Sarandos told The Hollywood Reporter in an interview on Tuesday evening that though Chappelle’s special was in line with Netflix’s stance on “artistic expression,” he believed that he had poorly responded to the controversy in internal communications with Netflix staff. The interview occurred after several weeks of controversy surrounding the Chappelle special, which has been criticized by organizations such as GLAAD and The National Black Justice Coalition, as well as Jaclyn Moore, an executive producer on Netflix’s popular “Dear White People.”
As the controversy grew, Sarandos reached out to Netflix staff via two internal memos; the CEO claimed that “content doesn’t directly translate to real-world harm” in one of the memos, which ignited further criticism. The Chappelle controversy and Sarandos’ memos incentivized trans Netflix staffers and trans allies to plan a walkout in protest of the special. Sarandos told The Hollywood Reporter that he regretted his attempt to communicate with staff.
“I can tell you I screwed up those communications in two ways,” Sarandos told The Hollywood Reporter. “One of them was, I should have first and foremost acknowledged in those emails that a group of our employees were in pain, and they were really feeling hurt from a business decision that we made. And I, instead of acknowledging that first, I went right into some rationales. And so first of all, I’d say those emails lacked humanity, in which I like to and I do generally communicate with our teams.”
As for the second part, Sarandos said that the leaked email was “out of context” and was part of an ongoing effort by Netflix to discuss the real-world impacts of its film and television programming. Sarandos’ original comment about the real-world impact of Netflix content was particularly controversial and the CEO walked back that belief in The Hollywood Reporter interview: “I 100 percent believe that content on screen can have impact in the real world, positive and negative,” Sarandos said.
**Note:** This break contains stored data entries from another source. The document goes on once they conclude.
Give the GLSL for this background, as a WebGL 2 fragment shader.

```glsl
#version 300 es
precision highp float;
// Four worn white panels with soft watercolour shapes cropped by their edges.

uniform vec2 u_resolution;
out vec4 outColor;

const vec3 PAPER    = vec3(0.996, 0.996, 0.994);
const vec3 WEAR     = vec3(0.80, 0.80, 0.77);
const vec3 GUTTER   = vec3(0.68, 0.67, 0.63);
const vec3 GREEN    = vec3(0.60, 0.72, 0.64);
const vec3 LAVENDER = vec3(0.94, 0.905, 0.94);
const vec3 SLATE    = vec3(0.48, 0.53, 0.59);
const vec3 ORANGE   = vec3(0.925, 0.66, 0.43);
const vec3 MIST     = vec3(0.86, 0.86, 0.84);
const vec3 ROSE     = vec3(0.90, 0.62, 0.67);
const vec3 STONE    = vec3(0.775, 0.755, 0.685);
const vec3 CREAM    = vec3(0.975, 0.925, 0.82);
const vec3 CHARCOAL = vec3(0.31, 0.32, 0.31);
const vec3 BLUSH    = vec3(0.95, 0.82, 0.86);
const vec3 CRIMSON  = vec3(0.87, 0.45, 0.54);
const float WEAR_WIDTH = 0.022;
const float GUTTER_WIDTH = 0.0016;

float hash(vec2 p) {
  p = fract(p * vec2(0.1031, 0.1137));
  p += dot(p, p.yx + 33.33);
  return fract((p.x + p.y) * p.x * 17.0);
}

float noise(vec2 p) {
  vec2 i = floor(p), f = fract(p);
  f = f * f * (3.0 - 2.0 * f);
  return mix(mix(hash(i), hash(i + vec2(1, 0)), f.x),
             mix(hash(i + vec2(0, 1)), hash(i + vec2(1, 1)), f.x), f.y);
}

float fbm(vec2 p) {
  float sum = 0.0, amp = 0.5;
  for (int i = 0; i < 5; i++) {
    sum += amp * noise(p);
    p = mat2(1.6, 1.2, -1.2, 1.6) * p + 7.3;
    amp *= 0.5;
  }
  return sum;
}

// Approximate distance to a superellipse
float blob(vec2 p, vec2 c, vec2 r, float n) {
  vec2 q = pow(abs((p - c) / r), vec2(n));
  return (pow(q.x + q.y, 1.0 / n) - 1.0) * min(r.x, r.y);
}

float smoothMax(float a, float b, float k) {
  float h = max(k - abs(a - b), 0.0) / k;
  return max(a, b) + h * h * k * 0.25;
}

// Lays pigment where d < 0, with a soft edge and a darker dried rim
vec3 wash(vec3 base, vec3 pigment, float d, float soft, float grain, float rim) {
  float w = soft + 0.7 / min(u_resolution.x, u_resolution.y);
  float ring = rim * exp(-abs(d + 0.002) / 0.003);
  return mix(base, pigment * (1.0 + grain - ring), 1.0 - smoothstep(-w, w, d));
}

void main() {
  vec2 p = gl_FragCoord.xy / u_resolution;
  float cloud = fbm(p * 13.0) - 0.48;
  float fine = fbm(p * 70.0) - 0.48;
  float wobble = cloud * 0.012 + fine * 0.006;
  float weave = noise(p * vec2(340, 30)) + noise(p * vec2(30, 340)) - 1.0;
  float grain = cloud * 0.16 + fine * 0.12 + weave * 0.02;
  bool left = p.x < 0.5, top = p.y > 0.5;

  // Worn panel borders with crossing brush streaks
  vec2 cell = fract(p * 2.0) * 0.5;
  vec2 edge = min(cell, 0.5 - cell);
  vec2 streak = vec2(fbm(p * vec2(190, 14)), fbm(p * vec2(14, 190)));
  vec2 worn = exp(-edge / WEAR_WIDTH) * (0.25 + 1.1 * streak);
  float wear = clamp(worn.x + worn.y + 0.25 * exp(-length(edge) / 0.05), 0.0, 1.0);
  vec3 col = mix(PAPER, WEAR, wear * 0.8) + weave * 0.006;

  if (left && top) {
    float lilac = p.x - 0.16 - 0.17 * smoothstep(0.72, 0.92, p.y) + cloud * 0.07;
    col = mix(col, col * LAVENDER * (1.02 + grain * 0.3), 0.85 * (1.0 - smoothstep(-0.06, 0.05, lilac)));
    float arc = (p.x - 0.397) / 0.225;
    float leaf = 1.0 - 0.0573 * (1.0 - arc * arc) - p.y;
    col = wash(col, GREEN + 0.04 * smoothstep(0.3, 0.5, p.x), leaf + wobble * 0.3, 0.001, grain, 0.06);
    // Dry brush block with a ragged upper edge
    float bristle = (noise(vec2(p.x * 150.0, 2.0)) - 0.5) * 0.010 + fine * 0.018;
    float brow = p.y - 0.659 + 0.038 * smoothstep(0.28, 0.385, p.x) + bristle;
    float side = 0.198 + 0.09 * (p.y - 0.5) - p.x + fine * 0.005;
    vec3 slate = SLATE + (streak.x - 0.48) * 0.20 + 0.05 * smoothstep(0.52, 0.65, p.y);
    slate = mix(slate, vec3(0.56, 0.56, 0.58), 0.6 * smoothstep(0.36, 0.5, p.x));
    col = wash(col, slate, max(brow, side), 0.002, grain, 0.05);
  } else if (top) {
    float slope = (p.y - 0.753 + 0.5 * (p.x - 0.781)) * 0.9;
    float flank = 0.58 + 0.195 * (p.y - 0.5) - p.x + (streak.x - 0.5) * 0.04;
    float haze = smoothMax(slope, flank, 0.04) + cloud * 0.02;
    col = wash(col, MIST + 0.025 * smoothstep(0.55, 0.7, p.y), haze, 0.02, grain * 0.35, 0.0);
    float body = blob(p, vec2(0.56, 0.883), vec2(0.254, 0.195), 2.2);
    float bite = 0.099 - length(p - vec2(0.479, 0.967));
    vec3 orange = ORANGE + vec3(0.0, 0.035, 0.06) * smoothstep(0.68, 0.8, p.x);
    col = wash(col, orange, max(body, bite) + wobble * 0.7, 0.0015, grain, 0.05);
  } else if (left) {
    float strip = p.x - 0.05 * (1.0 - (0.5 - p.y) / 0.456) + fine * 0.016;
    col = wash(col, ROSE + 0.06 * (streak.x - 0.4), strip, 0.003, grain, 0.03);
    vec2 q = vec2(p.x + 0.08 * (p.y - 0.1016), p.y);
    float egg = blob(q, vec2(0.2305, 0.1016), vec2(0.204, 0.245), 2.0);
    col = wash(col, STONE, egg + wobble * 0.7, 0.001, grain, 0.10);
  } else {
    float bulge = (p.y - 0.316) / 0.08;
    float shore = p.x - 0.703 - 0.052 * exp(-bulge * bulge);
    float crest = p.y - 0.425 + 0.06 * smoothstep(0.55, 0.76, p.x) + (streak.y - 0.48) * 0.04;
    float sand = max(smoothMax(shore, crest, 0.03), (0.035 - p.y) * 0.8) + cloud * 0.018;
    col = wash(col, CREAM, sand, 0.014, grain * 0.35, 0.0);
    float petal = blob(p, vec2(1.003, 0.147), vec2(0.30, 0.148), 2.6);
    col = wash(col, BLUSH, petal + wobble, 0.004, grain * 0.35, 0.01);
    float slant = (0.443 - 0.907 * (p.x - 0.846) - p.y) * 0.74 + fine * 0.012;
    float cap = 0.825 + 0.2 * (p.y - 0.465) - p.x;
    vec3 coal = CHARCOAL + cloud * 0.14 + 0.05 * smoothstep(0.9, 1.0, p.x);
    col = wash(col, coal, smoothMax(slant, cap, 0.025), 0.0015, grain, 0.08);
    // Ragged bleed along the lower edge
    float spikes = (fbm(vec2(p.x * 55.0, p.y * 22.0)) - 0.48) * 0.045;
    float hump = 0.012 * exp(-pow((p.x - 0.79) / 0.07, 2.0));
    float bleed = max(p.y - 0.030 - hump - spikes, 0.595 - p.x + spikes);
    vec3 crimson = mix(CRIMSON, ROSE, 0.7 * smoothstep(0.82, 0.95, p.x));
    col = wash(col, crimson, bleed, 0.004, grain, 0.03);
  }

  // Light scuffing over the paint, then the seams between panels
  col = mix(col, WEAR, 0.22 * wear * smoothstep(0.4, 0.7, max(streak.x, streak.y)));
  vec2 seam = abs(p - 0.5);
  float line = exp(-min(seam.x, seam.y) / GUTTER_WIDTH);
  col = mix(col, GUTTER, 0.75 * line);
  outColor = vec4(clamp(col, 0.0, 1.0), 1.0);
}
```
“When we think about this challenge we have to entertain the world, part of that challenge means that you’ve got audiences with various taste, various sensibilities, various beliefs,” Sarandos told The Hollywood Reporter. “You really can’t please everybody or the content would be pretty dull. And we do tell our employees upfront that we are trying to entertain our members, and that some of the content on Netflix you’re not going to like, and so this kind of commitment to artistic expression and free artistic expression is sometimes in conflict with people feeling protected and safe. I do think that that’s something that we struggle with all the time when these two values bump up against each other.”
Sarandos was asked about whether Netflix would be willing to adopt any requests that the trans employee resource group is expected to bring up on Wednesday but did not offer specifics about how Netflix may change its operations in response to the Chappelle controversy.
The Hollywood Reporter’s full interview with Sarandos can be read here.